Items from a data source:
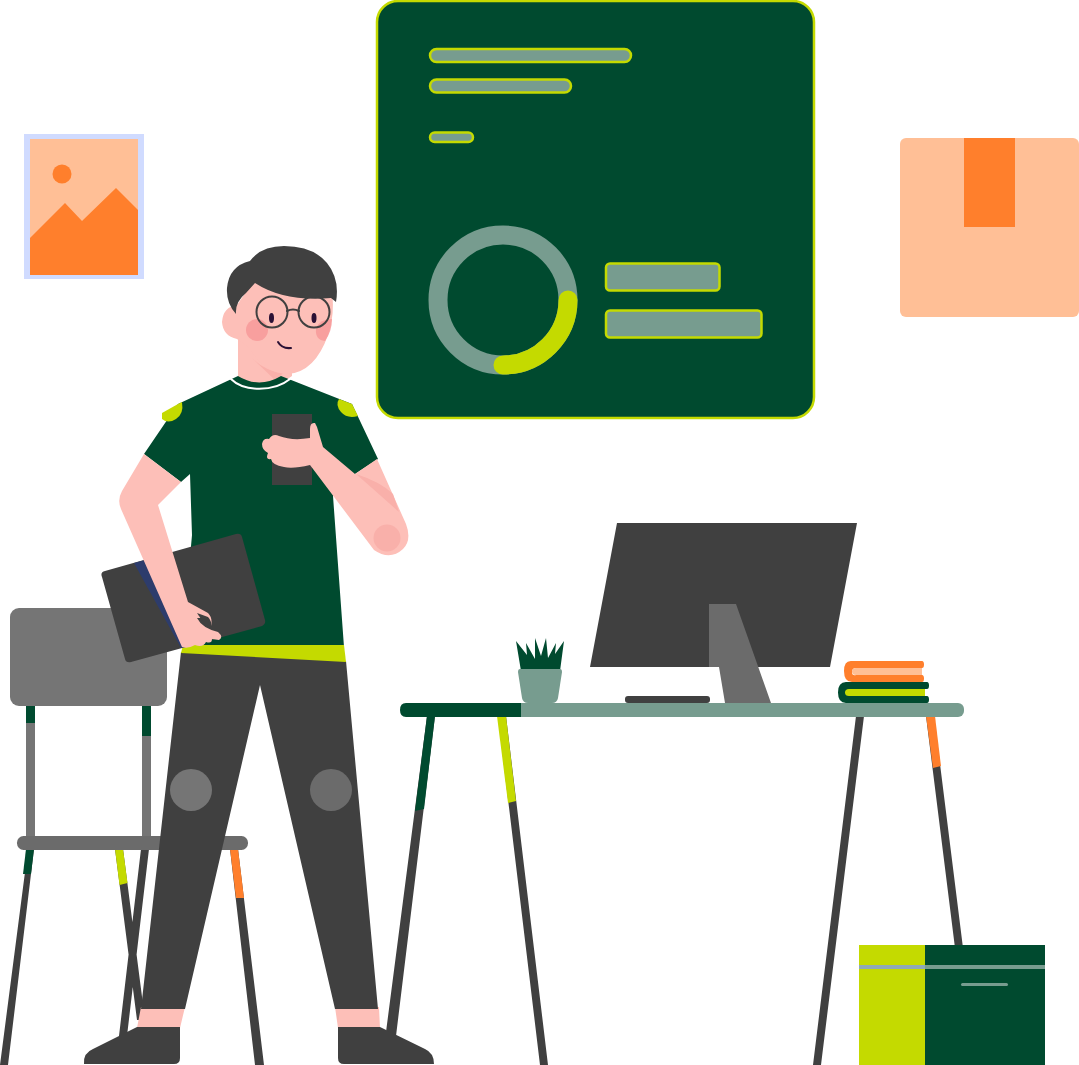
<!DOCTYPE html>
<html lang="en">
<head>
<meta charset="utf-8">
<title>Office worker at a desk</title>
<style>
:root {
  --green: #004a2f;
  --lime: #c4da00;
  --sage: #779c8f;
  --orange: #ff7f2c;
  --peach: #ffbf96;
  --ink: #404040;
  --grey: #757575;
  --stand: #6b6b6b;
  --skin: #fdbfb8;
  --blush: #f79999;
  --frame: #d0dbff;
  --navy: #2d3c6c;
  --eye: #2b1135;
}
html, body { margin: 0; background: #fff; overflow: hidden; }
svg { display: block; width: 1079px; height: 1065px; }
.green { fill: var(--green); }
.lime { fill: var(--lime); }
.sage { fill: var(--sage); }
.orange { fill: var(--orange); }
.peach { fill: var(--peach); }
.ink { fill: var(--ink); }
.grey { fill: var(--grey); }
.stand { fill: var(--stand); }
.skin { fill: var(--skin); }
.blush { fill: var(--blush); }
.frame { fill: var(--frame); }
.navy { fill: var(--navy); }
.eye { fill: var(--eye); }
.white { fill: #fff; }
.bar { fill: var(--sage); stroke: var(--lime); stroke-width: 2.5; }
.line { fill: none; stroke-linecap: round; }
</style>
</head>
<body>
<svg viewBox="0 0 1079 1065" role="img" aria-label="A man with a phone and a folder stands beside a desk with a computer, under a dashboard panel">
  <g id="wall-picture">
    <rect class="frame" x="24" y="134" width="120" height="145"/>
    <rect class="peach" x="30" y="139" width="108" height="136"/>
    <circle class="orange" cx="62" cy="174" r="9.5"/>
    <path class="orange" d="M30 238 65 203 82 221 116 188 138 210V275H30Z"/>
  </g>

  <g id="dashboard">
    <rect x="377" y="1" width="437" height="417" rx="21" fill="var(--green)" stroke="var(--lime)" stroke-width="2.5"/>
    <rect class="bar" x="430" y="49" width="201" height="13" rx="6.5"/>
    <rect class="bar" x="430" y="79.500" width="141" height="13" rx="6.5"/>
    <rect class="bar" x="430" y="132.500" width="43" height="9.500" rx="4.7"/>
    <circle cx="503" cy="300" r="65" fill="none" stroke="var(--sage)" stroke-width="19"/>
    <path class="line" d="M568 300A65 65 0 0 1 503 365" stroke="var(--lime)" stroke-width="19"/>
    <rect class="bar" x="606" y="263.500" width="113.500" height="27" rx="4"/>
    <rect class="bar" x="606" y="310.500" width="155.500" height="27" rx="4"/>
  </g>

  <g id="parcel">
    <rect class="peach" x="900" y="138" width="179" height="179" rx="6"/>
    <rect class="orange" x="964" y="138" width="51" height="89"/>
  </g>

  <g id="chair">
    <path class="ink" d="M28 849H34L8 1065H0ZM141 849H149L127 1036H119ZM115 849H123L145 1020H137ZM230 849H238L264 1065H255Z"/>
    <path class="green" d="M26 849H34L31 874H23Z"/>
    <path class="lime" d="M115 849H123L127.500 883 119.500 885Z"/>
    <path class="orange" d="M230 849H238L244 898H236Z"/>
    <rect class="grey" x="26" y="705" width="9" height="133"/>
    <rect class="grey" x="142" y="705" width="9" height="133"/>
    <rect class="green" x="26" y="705" width="9" height="18"/>
    <rect class="green" x="142" y="705" width="9" height="31"/>
    <rect class="grey" x="10" y="608" width="157" height="98" rx="9"/>
    <rect class="stand" x="17" y="836" width="231" height="14" rx="6.5"/>
  </g>

  <g id="desk">
    <path class="ink" d="M427 716H435L396 1036 386 1032ZM498 716H506L548 1065H540ZM856 716H864L821 1065H813ZM926 716H934L963 948H955Z"/>
    <path class="green" d="M427 716H435L424 809 415 811Z"/>
    <path class="lime" d="M497 716H506L516 801 508 803Z"/>
    <path class="orange" d="M926 716H935L941 766 933 768Z"/>
    <rect class="sage" x="480" y="703" width="484" height="14" rx="6"/>
    <path class="green" d="M406 703H521V717H406Q400 717 400 710T406 703Z"/>
  </g>

  <g id="monitor">
    <path class="ink" d="M617 523H857L830 667H590Z"/>
    <path class="stand" d="M709 604H736L771 703H725L719 667H709Z"/>
    <rect class="ink" x="625" y="696" width="85" height="7" rx="3"/>
  </g>

  <g id="plant">
    <path class="green" d="M521 671 516 641 527 655 526 643 535 659 535 638 541 656 546 638 548 658 556 643 555 654 564 641 560 671Z"/>
    <path class="sage" d="M520 669H560Q562 669 562 672L558 698Q557 703 552 703H528Q523 703 522 698L518 672Q518 669 520 669Z"/>
  </g>

  <g id="books">
    <path class="orange" d="M852 661H922Q924 661 924 664.500T922 668H856Q852 668 852 672T856 675H922Q924 675 924 678.500T922 682H852Q844 682 844 671T852 661Z"/>
    <path class="peach" d="M856 668H922V675H856Q852 675 852 671.500T856 668Z"/>
    <path class="green" d="M846 682H927Q929 682 929 685.500T927 689H850V696H927Q929 696 929 699.500T927 703H846Q838 703 838 692.500T846 682Z"/>
    <path class="lime" d="M849 689H925V696H849Q845 696 845 692.500T849 689Z"/>
  </g>

  <g id="storage-box">
    <rect class="lime" x="859" y="945" width="66" height="120"/>
    <rect class="green" x="925" y="945" width="120" height="120"/>
    <rect x="859" y="965" width="66" height="4" fill="#8fa9b8"/>
    <rect class="sage" x="925" y="965" width="120" height="4"/>
    <rect class="sage" x="961" y="983" width="47" height="3" rx="1.5"/>
  </g>

  <g id="man">
    <g id="legs">
      <path class="skin" d="M141 1007H185L180 1028H137ZM335 1007H379L380 1028H338Z"/>
      <path class="ink" d="M137 1027H180V1058Q180 1064 174 1064H84Q83 1053 93 1049Z"/>
      <path class="ink" d="M338 1027H380L425 1049Q434 1053 434 1064H344Q338 1064 338 1058Z"/>
      <path class="ink" d="M181 652 346 661 378 1009H335L260 685 185 1009H141Z"/>
      <circle class="grey" cx="191" cy="790" r="21"/>
      <circle class="stand" cx="331" cy="790" r="21"/>
    </g>

    <g id="neck">
      <path class="skin" d="M238 325H292V376Q280 386 262 386T238 378Z"/>
      <path d="M252 358Q265 371 283 373L276 381Z" fill="#f9b0aa"/>
    </g>

    <g id="shirt">
      <path class="green" d="M238 376Q259 389 281 376L352 404 378 459 355 474 333 496 344 647H182L192 535 190 474 181 482 144 454 178 404Z"/>
      <path class="line" d="M231 379C244 392 274 392 290 379" stroke="#fff" stroke-width="2"/>
      <path class="lime" d="M162 413 178 404 182 402Q184 414 176 419T162 419Z"/>
      <path class="lime" d="M339 399 352 404 358 416Q347 419 341 412T339 399Z"/>
      <path class="lime" d="M183 645H344L346 662 181 653Z"/>
    </g>

    <g id="folder">
      <path class="ink" d="M105 571 236 534Q241 533 242 537L265 620Q266 624 262 626L131 662Q126 663 125 659L102 577Q100 572 105 571Z"/>
      <path class="navy" d="M134 563 145 560 190 646 181 648Z"/>
    </g>

    <g id="folder-arm">
      <path class="skin" d="M144 454 181 482 158 505 188 602 208 613Q213 618 211 626L202 618H197Q202 628 218 632Q224 637 219 640L212 639Q212 644 206 642Q203 648 195 645Q188 649 182 647L121 509Q117 500 122 491Z"/>
      <path class="ink" d="M197 613 208 617Q212 621 211 627L205 625Z"/>
    </g>

    <g id="phone-arm">
      <rect class="ink" x="272" y="414" width="40" height="71"/>
      <path class="skin" d="M310 429Q310 422 315 423L317 427 323 447 355 474 377 459 406 524Q412 540 403 549Q390 561 374 550L310 465Q293 469 284 467Q272 465 271 459Q265 460 268 453Q262 450 262 444Q263 438 269 439Q273 433 279 436Q292 441 310 438Z"/>
      <path d="M356 474Q371 487 399 512L393 494Q381 482 356 474Z" fill="#f9b0aa"/>
      <circle cx="387" cy="538" r="13.500" fill="#f9b0aa"/>
    </g>

    <g id="head">
      <path class="skin" d="M252 283H331Q336 312 328 335Q315 372 288 374Q264 374 249 348L237 339Q223 336 222 322Q223 307 237 305Z"/>
      <path class="ink" d="M236 314Q226 303 227 288Q229 266 250 261Q261 246 284 246Q313 246 327 263Q340 279 336 302L331 298Q284 302 255 283L246 293Q235 302 236 314Z"/>
      <circle class="blush" cx="257" cy="330" r="11" opacity=".85"/>
      <path class="blush" d="M332 319Q332 331 325 341Q315 340 316 329Q319 319 332 319Z" opacity=".85"/>
      <ellipse class="eye" cx="271.500" cy="318" rx="2.5" ry="5"/>
      <ellipse class="eye" cx="314" cy="318" rx="2.5" ry="5"/>
      <g id="glasses" class="line" stroke="var(--ink)" stroke-width="2">
        <circle cx="272" cy="312" r="15.500"/>
        <circle cx="314" cy="312" r="15.500"/>
        <path d="M287 311Q293 308 299 311"/>
      </g>
      <path class="line" d="M278 342Q282 349 291 348" stroke="var(--eye)" stroke-width="2"/>
    </g>
  </g>
</svg>
</body>
</html>
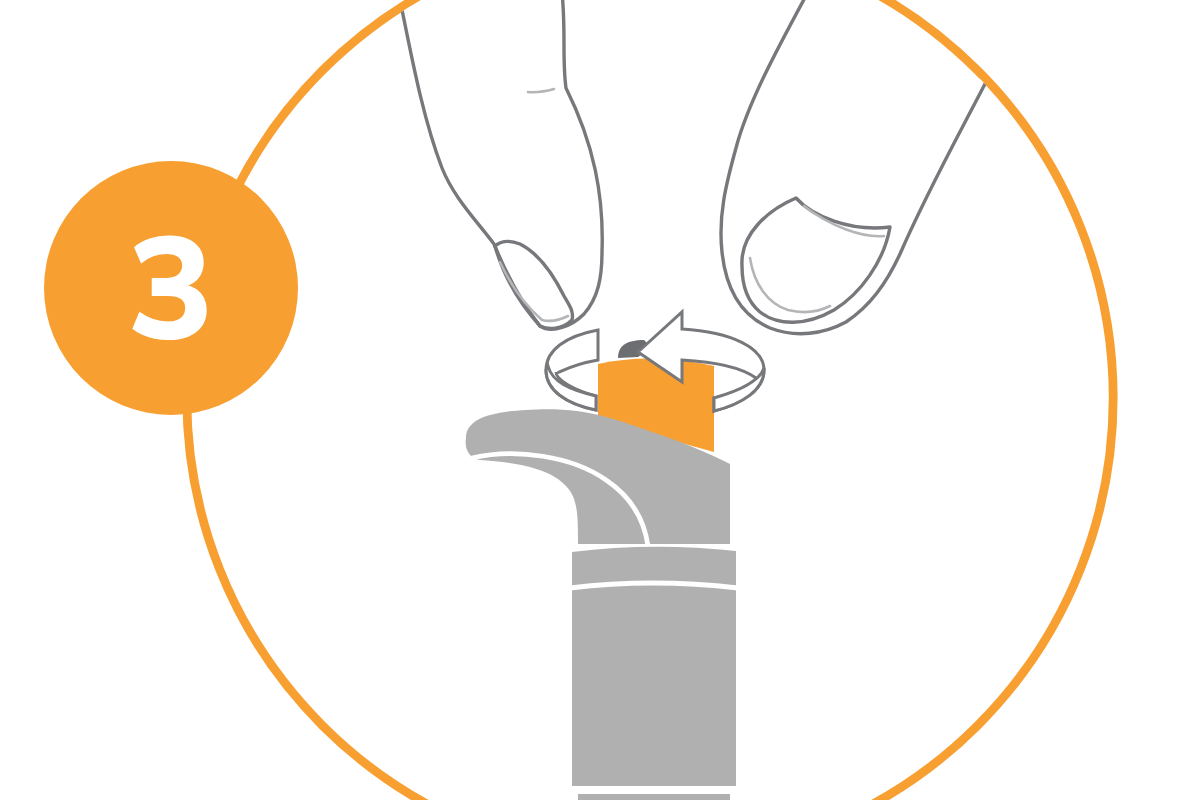
<!DOCTYPE html>
<html lang="en">
<head>
<meta charset="utf-8">
<title>Step 3: turn the cap</title>
<link rel="stylesheet" href="https://fonts.googleapis.com/css2?family=Nunito+Sans:wght@800&amp;display=swap">
<style>
  :root {
    --orange: #f89f32;
    --grey: #b0b0b0;
    --line: #77787b;
    --slot: #6d6e71;
    --skin-line: #b4b5b7;
    --paper: #ffffff;
  }
  html, body { margin: 0; height: 100%; overflow: hidden; background: var(--paper); }
  .step { display: block; width: 1200px; height: 800px; }
  .ring { fill: var(--paper); stroke: var(--orange); stroke-width: 4.4; }
  .finger path { fill: none; stroke: var(--line); stroke-width: 1.7; stroke-linecap: round; stroke-linejoin: round; }
  .finger .skin { fill: var(--paper); }
  .finger .soft { stroke: var(--skin-line); stroke-width: 1.3; }
  .body { fill: var(--grey); }
  .seam { fill: none; stroke: var(--paper); stroke-width: 2.4; }
  .cap { fill: var(--orange); }
  .slot { fill: var(--slot); }
  .arrow path { fill: var(--paper); stroke: var(--line); stroke-width: 1.5; stroke-linejoin: miter; }
  .badge { fill: var(--orange); }
  .number { fill: var(--paper); font: 800 72px "Nunito Sans", sans-serif; text-anchor: middle; }
</style>
</head>
<body>
<svg class="step" viewBox="0 0 600 400" role="img" aria-label="Step 3: two fingers turn the orange cap on top of the grey device">
  <defs>
    <clipPath id="inside-ring"><circle cx="325" cy="199" r="229.6"/></clipPath>
  </defs>

  <circle class="ring" cx="325" cy="199" r="231.6"/>

  <g class="finger" clip-path="url(#inside-ring)">
    <path class="skin" d="M200 0 C205 24 211 58 221 84 C227 99 238 110 247 122 C254 139 262 153 270 163 C276 167 286 163 292 157 C299 149 301 139 301 126 C302 98 297 72 283 44 C281 30 283 16 281 -4"/>
    <path d="M247.500 123 C251 120 255 120 260 122 C270 127 277 138 282 148 C285 153 287 156 286 160 C281 165 274 165 270 163 C261 153 252 139 247.500 123 Z"/>
    <path class="soft" d="M250 131 C256 144 264 154 271 160 C275 161 280 160 284 158"/>
    <path class="soft" d="M264 46 Q270 46.500 277 44.500"/>
  </g>

  <g class="finger" clip-path="url(#inside-ring)">
    <path class="skin" d="M404 -4 C390 22 374 51 368 74 C363 92 359 108 361 126 C363 145 371 158 385 164 C398 169 412 167 423 161 C435 153 443 142 450 127 C463 97 478 70 493 41"/>
    <path d="M371 133 C370 117 384 105 398 99 C406 108 425 116 445 113.500 C442 131 430 147 417 155 C403 163 389 163 380 156 C374 151 371 143 371 133 Z"/>
    <path class="soft" d="M375 129 C377 142 384 152 394 155 C402 157 409 156 415 153"/>
    <path class="soft" d="M402 103 C415 113 431 119 442 118"/>
  </g>

  <g class="device">
    <path class="cap" d="M299 182 Q326 176 357 183 V226 L299 210 Z"/>
    <path class="slot" d="M309 179 C309 173 313 170 322 170 L326 174 L319 178.500 Z"/>
    <path class="body" d="M233 219 C233 210 244 206 263 205 C291 203 306 209 326 216 C341 221 353 226 365 232 V272 H289 C289 258 289 249 283 243 C275 234 257 231 240 230 C235 229 232 225 233 219 Z"/>
    <path class="seam" d="M236 229 C258 224 286 228 303 240 C315 248 322 259 324 273"/>
    <path class="body" d="M286 276 Q326 271 368 275.500 V393 H286 Z"/>
    <path class="seam" d="M285 294 Q326 289 369 294"/>
    <path class="body" d="M289 397 H365 V400 H289 Z"/>
  </g>

  <g class="arrow">
    <path d="M299 165 C283 168 273 175 273 185 C273 195 283 202 298 205 V198 C287 195 278 190 278 186 C278 188 282 183 299 180 Z"/>
    <path d="M273 185 C273 195 283 202 298 205 V198 C285 195 276 191 274 183 Z"/>
    <path d="M319 176 L341 156 V164.500 C366 166 382 174 382 185 C382 195 371 202 357 205.500 V199 C370 196 377 192 378 189 C371 184 360 181 341 180 V191 Z"/>
    <path d="M382 185 C382 195 371 202 357 205.500 V199 C371 195 380 190 382 184 Z"/>
  </g>

  <circle class="badge" cx="85.500" cy="144" r="63.500"/>
  <text class="number" x="85.500" y="169">3</text>
</svg>
</body>
</html>
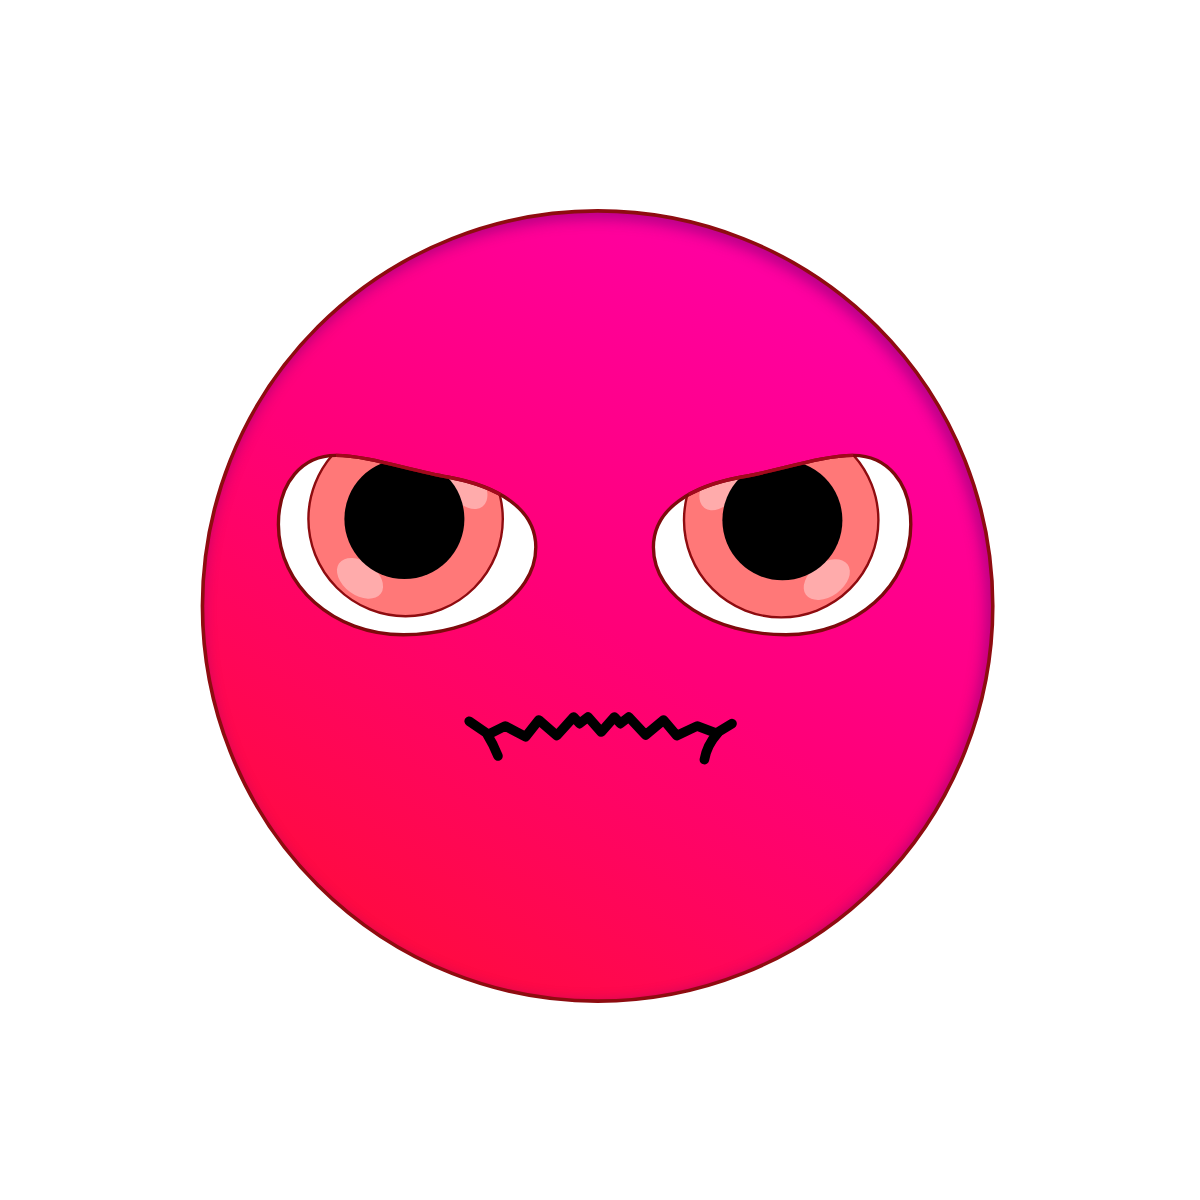
<!DOCTYPE html>
<html lang="en">
<head>
<meta charset="utf-8">
<title>Angry face</title>
<style>
  :root {
    --paper: #ffffff;
    --skin-low: #ff0a42;
    --skin-mid: #ff0078;
    --skin-high: #ff00a0;
    --shade: #6a0070;
    --outline: #8e0c10;
    --eye-outline: #7d0a0c;
    --lid-outline: #a00a1c;
    --iris: #ff7878;
    --glint: #ffabab;
    --ink: #000000;
  }
  html, body { margin: 0; padding: 0; overflow: hidden; background: var(--paper); }
  .canvas { display: block; width: 1200px; height: 1200px; background: var(--paper); }
  .stop-low { stop-color: var(--skin-low); }
  .stop-mid { stop-color: var(--skin-mid); }
  .stop-high { stop-color: var(--skin-high); }
  .skin { fill: url(#skin-gradient); }
  .rim-shade { fill: none; stroke: var(--shade); stroke-width: 12; opacity: .62; }
  .face-outline { fill: none; stroke: var(--outline); stroke-width: 3; }
  .eye-white { fill: var(--paper); }
  .eye-outline { fill: none; stroke: var(--eye-outline); stroke-width: 2.8; }
  .eyelid { fill: none; stroke: var(--lid-outline); stroke-width: 2.8; }
  .iris { fill: var(--iris); stroke: var(--outline); stroke-width: 2; }
  .glint { fill: var(--glint); }
  .pupil { fill: var(--ink); }
  .mouth { fill: none; stroke: var(--ink); stroke-width: 8; stroke-linecap: round; stroke-linejoin: round; }
</style>
</head>
<body>
<svg class="canvas" viewBox="0 0 1000 1000" role="img" aria-label="Round pink face with an angry stare and a zigzag mouth">
  <defs>
    <linearGradient id="skin-gradient" gradientUnits="userSpaceOnUse" x1="310" y1="770" x2="650" y2="240">
      <stop class="stop-low" offset="0"/>
      <stop class="stop-mid" offset=".5"/>
      <stop class="stop-high" offset="1"/>
    </linearGradient>
    <filter id="soft-rim" filterUnits="userSpaceOnUse" x="120" y="120" width="760" height="770">
      <feGaussianBlur stdDeviation="6"/>
    </filter>
    <circle id="head-shape" cx="498" cy="505" r="329.3"/>
    <path id="eye-shape" d="M232 437C232 402 252 379.500 280 379.500C306 379.500 343 392.500 373 397.500C415 405 446.500 424 446.500 456C446.500 498 395 529 336 529C278 529 232 488 232 437Z"/>
    <clipPath id="head-clip"><use href="#head-shape"/></clipPath>
    <clipPath id="eye-clip"><use href="#eye-shape"/></clipPath>
    <g id="gaze">
      <circle class="iris" cx="338" cy="432.500" r="81"/>
      <ellipse class="glint" cx="300" cy="482" rx="21.500" ry="14" transform="rotate(36 300 482)"/>
      <ellipse class="glint" cx="388" cy="404" rx="23" ry="14.500" transform="rotate(52 388 404)"/>
      <circle class="pupil" cx="337" cy="432.500" r="50"/>
    </g>
  </defs>

  <g id="head">
    <use class="skin" href="#head-shape"/>
    <g clip-path="url(#head-clip)">
      <circle class="rim-shade" cx="495" cy="509" r="334" filter="url(#soft-rim)"/>
    </g>
    <use class="face-outline" href="#head-shape"/>
  </g>

  <g id="left-eye">
    <use class="eye-white" href="#eye-shape"/>
    <g clip-path="url(#eye-clip)"><use href="#gaze"/></g>
    <use class="eye-outline" href="#eye-shape"/>
    <path class="eyelid" d="M280 379.500C306 379.500 343 392.500 373 397.500C390 400.500 405 405.500 417 412"/>
  </g>

  <g id="right-eye" transform="translate(991 0) scale(-1 1)">
    <use class="eye-white" href="#eye-shape"/>
    <g clip-path="url(#eye-clip)"><use href="#gaze" x="2" y="1"/></g>
    <use class="eye-outline" href="#eye-shape"/>
    <path class="eyelid" d="M280 379.500C306 379.500 343 392.500 373 397.500C390 400.500 405 405.500 417 412"/>
  </g>

  <g id="mouth" class="mouth">
    <path d="M391 601L407 612L421 605L438 614L449 600L464 613L478 597.500L483 603L490 597.500L501 610L512 597.500L517 603L524 597.500L538 612.500L553 600L564 613L581 605L597 611L610 603"/>
    <path d="M406 612Q411 620 415 630"/>
    <path d="M598 611Q589 621 587 633"/>
  </g>
</svg>
</body>
</html>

### Task directions
Look over the records above and filter for each line with the word "linearGradient".

### Solved problem
    <linearGradient id="skin-gradient" gradientUnits="userSpaceOnUse" x1="310" y1="770" x2="650" y2="240">
    </linearGradient>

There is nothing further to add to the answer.